The gross and histopathological changes observed in the present investigation are in agreement with observations recorded earlier in coccidiosis due to E. necatrix (Tyzzer et al. (1932); Soomro et al. (2001); Patra et al. (2009) McDougald & Fitz-Coy, 2008; Williams, 1999; Shiferaw, 2006). The similarity in the lesions caused by E. maxima and E. necatrix infections and part of intestine affected as well as lesions due to necrotic enteritis pose a challenge in differential diagnosis of these diseases (McDougald & Fitz-Coy, 2008). Moreover, published literature suggest that, the gametogony of E. necatrix occur in caeca and oocyst shedding without any lesion in caeca which is characteristic feature of E. necatrix was also noticed in the present investigation. This characteristic feature is also used for identification of E. necatrix from other species of chicken coccidia (McDougald & Fitz-Coy, 2008).
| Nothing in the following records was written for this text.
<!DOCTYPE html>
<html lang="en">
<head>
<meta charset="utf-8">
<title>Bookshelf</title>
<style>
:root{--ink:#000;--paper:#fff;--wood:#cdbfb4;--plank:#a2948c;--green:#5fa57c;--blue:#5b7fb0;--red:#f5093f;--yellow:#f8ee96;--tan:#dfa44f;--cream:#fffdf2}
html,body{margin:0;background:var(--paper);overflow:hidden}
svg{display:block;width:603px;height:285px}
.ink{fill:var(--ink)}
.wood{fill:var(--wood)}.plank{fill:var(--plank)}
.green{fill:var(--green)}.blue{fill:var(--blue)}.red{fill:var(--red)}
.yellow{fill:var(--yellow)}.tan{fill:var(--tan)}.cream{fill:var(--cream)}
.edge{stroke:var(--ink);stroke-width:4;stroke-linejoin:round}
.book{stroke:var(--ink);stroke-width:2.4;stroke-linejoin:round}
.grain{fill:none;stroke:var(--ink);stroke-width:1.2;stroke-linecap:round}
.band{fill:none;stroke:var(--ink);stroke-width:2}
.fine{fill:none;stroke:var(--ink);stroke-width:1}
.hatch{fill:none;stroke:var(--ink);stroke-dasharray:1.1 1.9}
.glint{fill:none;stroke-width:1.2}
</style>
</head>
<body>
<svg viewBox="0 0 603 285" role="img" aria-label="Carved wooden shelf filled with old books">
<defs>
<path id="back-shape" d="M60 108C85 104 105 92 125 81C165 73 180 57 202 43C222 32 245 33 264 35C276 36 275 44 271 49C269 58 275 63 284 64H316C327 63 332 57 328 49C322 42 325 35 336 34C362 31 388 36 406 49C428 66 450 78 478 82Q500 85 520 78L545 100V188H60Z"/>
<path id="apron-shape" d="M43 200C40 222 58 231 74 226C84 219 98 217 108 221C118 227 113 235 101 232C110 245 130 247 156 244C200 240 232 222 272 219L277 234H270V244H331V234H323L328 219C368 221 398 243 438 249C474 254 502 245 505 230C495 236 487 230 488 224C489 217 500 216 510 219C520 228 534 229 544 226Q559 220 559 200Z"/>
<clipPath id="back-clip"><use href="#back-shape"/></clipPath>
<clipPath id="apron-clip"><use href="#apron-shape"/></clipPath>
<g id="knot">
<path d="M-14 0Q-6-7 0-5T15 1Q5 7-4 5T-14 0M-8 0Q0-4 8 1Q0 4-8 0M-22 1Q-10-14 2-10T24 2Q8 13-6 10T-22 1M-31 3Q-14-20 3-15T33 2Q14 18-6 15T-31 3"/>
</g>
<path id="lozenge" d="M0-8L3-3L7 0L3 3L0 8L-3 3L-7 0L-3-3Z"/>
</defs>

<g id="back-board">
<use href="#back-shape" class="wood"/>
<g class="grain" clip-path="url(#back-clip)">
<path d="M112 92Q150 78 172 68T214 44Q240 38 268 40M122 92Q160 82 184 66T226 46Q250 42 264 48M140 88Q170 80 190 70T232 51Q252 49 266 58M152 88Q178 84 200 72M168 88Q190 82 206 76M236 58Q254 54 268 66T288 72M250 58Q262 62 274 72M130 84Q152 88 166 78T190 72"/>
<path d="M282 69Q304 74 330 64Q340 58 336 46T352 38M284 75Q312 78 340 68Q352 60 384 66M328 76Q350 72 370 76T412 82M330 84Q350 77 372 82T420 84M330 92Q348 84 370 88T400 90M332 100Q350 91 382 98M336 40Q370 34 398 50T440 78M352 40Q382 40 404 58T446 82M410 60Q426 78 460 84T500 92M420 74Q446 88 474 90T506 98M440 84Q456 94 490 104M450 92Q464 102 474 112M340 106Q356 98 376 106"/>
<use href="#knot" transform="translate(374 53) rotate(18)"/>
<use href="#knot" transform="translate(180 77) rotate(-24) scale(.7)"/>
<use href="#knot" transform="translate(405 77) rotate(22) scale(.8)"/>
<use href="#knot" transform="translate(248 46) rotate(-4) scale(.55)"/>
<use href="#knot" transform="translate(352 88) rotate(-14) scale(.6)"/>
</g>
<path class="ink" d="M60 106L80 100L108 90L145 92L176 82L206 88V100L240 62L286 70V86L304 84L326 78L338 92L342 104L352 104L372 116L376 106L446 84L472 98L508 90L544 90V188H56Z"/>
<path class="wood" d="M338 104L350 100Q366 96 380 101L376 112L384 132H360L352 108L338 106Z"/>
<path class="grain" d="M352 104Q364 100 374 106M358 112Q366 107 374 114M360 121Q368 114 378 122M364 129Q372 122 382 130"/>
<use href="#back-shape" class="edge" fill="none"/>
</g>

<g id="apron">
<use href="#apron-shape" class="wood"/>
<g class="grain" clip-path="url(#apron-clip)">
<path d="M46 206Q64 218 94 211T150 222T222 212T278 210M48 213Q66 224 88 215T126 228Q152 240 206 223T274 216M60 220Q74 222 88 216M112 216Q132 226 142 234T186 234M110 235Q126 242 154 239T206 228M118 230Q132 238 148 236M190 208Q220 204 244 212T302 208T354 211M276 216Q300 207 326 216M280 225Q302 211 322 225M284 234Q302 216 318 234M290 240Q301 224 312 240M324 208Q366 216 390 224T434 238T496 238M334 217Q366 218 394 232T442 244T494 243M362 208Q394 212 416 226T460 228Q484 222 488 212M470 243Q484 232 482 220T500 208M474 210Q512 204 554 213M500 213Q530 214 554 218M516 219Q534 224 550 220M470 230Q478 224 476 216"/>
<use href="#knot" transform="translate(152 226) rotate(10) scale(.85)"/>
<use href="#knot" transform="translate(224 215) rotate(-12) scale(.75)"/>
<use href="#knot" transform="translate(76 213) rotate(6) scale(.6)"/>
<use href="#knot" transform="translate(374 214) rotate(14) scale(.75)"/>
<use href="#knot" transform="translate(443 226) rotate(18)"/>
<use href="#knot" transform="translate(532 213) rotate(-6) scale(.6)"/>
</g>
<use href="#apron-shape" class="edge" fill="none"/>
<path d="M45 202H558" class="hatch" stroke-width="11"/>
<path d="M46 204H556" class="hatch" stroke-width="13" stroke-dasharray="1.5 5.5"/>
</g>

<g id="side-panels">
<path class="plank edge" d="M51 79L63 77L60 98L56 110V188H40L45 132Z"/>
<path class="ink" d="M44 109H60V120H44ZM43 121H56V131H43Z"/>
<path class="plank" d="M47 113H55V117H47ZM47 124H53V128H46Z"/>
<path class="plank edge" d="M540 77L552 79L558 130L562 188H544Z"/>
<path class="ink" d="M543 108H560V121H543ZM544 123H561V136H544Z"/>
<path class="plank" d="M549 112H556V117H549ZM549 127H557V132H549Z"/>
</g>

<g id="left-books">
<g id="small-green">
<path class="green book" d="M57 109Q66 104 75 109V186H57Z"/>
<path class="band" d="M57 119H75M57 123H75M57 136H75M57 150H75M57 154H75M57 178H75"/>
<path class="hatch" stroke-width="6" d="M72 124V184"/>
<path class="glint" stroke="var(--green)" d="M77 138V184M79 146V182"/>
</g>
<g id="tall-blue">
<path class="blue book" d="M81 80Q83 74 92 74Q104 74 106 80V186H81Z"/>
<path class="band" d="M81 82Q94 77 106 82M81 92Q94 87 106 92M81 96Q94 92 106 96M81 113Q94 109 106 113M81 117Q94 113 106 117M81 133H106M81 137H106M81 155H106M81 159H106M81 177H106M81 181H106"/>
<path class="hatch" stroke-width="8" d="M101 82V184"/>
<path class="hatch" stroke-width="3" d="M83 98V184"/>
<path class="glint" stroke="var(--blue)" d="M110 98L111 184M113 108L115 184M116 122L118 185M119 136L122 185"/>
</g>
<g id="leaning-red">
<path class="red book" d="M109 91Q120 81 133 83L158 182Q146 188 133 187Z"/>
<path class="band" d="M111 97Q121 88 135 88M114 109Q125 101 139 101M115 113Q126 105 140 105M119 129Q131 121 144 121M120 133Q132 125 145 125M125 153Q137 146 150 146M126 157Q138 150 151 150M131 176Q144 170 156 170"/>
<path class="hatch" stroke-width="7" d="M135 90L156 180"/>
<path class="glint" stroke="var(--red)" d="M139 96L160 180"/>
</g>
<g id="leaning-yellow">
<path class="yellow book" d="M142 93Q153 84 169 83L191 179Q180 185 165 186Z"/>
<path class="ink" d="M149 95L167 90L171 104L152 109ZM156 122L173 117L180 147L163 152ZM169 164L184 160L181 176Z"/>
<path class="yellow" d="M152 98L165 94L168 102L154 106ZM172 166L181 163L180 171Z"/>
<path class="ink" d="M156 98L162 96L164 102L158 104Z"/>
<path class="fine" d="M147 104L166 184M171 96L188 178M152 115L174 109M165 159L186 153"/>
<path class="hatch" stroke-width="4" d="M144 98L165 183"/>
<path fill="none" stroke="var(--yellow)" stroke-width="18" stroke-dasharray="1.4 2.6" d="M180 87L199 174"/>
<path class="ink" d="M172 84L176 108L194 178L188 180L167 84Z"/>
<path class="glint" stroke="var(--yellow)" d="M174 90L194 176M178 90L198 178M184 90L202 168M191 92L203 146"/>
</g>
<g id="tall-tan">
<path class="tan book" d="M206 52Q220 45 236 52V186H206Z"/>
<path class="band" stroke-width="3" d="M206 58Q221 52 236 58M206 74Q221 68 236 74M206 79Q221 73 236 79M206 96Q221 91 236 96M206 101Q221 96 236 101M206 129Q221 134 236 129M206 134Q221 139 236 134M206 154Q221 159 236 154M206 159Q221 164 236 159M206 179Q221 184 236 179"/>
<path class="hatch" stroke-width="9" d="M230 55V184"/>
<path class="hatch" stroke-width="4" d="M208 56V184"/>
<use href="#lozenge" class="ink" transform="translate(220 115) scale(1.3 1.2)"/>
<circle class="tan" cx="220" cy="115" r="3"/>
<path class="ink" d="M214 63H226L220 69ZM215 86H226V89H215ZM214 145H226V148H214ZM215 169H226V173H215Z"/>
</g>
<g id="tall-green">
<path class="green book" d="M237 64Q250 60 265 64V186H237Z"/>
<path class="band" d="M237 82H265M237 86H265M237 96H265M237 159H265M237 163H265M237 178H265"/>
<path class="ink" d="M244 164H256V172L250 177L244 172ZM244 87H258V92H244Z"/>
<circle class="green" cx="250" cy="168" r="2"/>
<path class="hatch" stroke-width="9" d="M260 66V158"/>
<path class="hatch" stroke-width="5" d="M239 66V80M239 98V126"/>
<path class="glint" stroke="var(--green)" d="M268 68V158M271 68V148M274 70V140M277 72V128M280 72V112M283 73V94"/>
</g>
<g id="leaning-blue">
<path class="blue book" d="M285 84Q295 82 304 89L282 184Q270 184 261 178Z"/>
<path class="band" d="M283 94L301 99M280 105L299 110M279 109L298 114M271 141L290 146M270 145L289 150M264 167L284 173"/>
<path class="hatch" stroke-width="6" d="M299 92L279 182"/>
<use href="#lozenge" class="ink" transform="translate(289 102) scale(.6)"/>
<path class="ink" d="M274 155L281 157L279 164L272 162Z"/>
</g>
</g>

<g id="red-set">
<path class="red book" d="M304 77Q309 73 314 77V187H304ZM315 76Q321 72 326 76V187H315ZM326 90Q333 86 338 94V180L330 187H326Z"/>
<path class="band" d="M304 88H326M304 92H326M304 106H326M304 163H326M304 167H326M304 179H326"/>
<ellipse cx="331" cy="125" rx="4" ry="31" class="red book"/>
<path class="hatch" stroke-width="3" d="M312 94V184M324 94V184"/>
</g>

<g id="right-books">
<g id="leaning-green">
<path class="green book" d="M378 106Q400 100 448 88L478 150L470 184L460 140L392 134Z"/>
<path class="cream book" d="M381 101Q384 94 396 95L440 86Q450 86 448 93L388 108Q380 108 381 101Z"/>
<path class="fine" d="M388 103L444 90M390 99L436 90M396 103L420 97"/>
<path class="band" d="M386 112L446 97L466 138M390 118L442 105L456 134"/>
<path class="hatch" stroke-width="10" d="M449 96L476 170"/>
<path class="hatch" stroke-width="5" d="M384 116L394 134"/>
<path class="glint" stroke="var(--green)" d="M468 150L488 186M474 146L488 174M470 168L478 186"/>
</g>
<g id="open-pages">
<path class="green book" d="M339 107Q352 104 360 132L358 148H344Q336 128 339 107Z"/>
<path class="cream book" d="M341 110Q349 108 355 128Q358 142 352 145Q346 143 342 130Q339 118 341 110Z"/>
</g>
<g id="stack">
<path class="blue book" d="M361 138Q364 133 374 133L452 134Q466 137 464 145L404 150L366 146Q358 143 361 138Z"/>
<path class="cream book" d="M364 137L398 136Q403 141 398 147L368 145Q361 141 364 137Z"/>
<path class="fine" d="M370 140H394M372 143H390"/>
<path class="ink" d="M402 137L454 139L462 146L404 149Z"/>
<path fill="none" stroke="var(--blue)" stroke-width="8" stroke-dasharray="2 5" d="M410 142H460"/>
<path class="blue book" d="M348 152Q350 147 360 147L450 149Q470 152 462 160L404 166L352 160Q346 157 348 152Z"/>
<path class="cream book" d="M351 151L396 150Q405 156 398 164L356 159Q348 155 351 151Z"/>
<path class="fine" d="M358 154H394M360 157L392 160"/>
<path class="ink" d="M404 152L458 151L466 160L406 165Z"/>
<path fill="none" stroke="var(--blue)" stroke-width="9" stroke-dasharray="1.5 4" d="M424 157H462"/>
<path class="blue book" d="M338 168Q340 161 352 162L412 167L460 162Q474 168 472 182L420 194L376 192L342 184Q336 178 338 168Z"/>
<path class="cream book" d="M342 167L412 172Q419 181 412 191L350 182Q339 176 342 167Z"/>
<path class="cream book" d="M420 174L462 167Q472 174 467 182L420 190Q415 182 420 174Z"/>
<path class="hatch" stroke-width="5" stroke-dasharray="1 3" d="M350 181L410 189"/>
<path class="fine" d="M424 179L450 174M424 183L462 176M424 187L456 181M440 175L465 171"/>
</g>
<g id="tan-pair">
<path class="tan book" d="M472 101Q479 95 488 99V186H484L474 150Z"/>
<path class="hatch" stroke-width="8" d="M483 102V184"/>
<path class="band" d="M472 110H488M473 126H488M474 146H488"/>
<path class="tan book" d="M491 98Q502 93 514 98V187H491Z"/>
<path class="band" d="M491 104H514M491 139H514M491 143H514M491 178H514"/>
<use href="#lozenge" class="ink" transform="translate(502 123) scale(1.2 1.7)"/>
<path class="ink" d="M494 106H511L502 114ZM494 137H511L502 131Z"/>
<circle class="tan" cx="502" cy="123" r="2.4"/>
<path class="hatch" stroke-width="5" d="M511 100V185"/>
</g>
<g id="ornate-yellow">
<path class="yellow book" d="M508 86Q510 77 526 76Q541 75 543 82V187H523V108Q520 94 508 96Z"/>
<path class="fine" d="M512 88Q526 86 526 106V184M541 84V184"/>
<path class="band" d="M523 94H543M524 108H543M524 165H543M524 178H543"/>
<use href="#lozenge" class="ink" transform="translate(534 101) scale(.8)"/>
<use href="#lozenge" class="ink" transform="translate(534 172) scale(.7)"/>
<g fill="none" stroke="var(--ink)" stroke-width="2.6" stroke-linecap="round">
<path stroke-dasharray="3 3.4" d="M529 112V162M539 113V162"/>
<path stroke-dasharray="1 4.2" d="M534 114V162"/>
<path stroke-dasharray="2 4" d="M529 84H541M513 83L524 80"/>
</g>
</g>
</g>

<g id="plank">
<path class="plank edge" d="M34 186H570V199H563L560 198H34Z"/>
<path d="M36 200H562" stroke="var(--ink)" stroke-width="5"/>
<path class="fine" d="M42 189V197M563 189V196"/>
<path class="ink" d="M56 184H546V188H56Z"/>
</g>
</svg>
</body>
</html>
In conclusion, present paper describe the outbreak intestinal coccidiosis due to E. necatrix in a 16 week old Rajasree birds and recorded 11.38% mortality over three week period. A detail gross, histopathology and electron microscopy study in intestinal coccidiosis due to E. necatrix has been described and discussed.